**WHAT TO PRODUCE:**
Only the lines from the top of the data through the line containing "border-box; margin: 0;" should be duplicated, exactly as they appear.

**SUPPLIED ENTRIES:**
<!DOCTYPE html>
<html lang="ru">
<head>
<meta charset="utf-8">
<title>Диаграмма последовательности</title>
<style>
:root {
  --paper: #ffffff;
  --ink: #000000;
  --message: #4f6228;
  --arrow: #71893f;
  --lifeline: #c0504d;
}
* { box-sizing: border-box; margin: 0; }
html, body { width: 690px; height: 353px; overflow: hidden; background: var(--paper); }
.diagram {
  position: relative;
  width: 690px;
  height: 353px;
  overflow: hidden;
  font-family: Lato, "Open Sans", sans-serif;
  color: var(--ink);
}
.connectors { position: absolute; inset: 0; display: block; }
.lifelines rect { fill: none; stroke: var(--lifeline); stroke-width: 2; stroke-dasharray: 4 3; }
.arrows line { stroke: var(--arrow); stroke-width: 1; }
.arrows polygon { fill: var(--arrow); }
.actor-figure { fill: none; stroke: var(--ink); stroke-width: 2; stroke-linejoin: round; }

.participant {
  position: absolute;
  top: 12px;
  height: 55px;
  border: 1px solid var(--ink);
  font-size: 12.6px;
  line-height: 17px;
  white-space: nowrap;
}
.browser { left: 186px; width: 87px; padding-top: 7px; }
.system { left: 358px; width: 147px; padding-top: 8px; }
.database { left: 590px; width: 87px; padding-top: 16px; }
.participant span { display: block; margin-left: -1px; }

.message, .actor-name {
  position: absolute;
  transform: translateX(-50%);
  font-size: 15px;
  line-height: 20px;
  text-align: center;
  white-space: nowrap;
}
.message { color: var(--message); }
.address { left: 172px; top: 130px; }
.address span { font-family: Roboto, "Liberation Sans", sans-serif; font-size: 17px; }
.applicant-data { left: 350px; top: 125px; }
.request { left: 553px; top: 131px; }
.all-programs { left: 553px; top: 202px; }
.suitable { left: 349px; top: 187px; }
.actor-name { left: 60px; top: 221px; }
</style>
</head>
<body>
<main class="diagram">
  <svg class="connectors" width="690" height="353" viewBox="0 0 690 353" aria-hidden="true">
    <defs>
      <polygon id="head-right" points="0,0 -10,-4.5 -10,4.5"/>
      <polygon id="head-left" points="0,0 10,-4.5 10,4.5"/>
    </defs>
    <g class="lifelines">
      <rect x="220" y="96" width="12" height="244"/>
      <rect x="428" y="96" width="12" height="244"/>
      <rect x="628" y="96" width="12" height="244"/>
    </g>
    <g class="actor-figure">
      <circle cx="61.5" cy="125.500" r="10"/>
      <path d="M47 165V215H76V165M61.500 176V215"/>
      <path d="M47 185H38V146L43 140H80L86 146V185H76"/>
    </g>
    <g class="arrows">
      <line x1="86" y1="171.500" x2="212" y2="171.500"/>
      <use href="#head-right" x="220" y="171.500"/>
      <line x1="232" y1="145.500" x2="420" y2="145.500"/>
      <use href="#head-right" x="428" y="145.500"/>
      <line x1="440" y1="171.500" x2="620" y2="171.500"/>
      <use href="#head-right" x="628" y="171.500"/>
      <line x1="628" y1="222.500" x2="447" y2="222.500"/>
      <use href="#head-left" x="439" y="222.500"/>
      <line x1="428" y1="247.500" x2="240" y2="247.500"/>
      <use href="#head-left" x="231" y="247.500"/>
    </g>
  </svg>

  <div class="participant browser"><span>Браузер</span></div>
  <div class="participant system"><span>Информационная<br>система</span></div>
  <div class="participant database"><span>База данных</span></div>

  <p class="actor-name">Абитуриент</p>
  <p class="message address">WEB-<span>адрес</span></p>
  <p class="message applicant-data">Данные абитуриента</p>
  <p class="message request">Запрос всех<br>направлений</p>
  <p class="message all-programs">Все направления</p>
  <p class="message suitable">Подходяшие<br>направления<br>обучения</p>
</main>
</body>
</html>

**EXERCISE SOLUTION:**
<!DOCTYPE html>
<html lang="ru">
<head>
<meta charset="utf-8">
<title>Диаграмма последовательности</title>
<style>
:root {
  --paper: #ffffff;
  --ink: #000000;
  --message: #4f6228;
  --arrow: #71893f;
  --lifeline: #c0504d;
}
* { box-sizing: border-box; margin: 0; }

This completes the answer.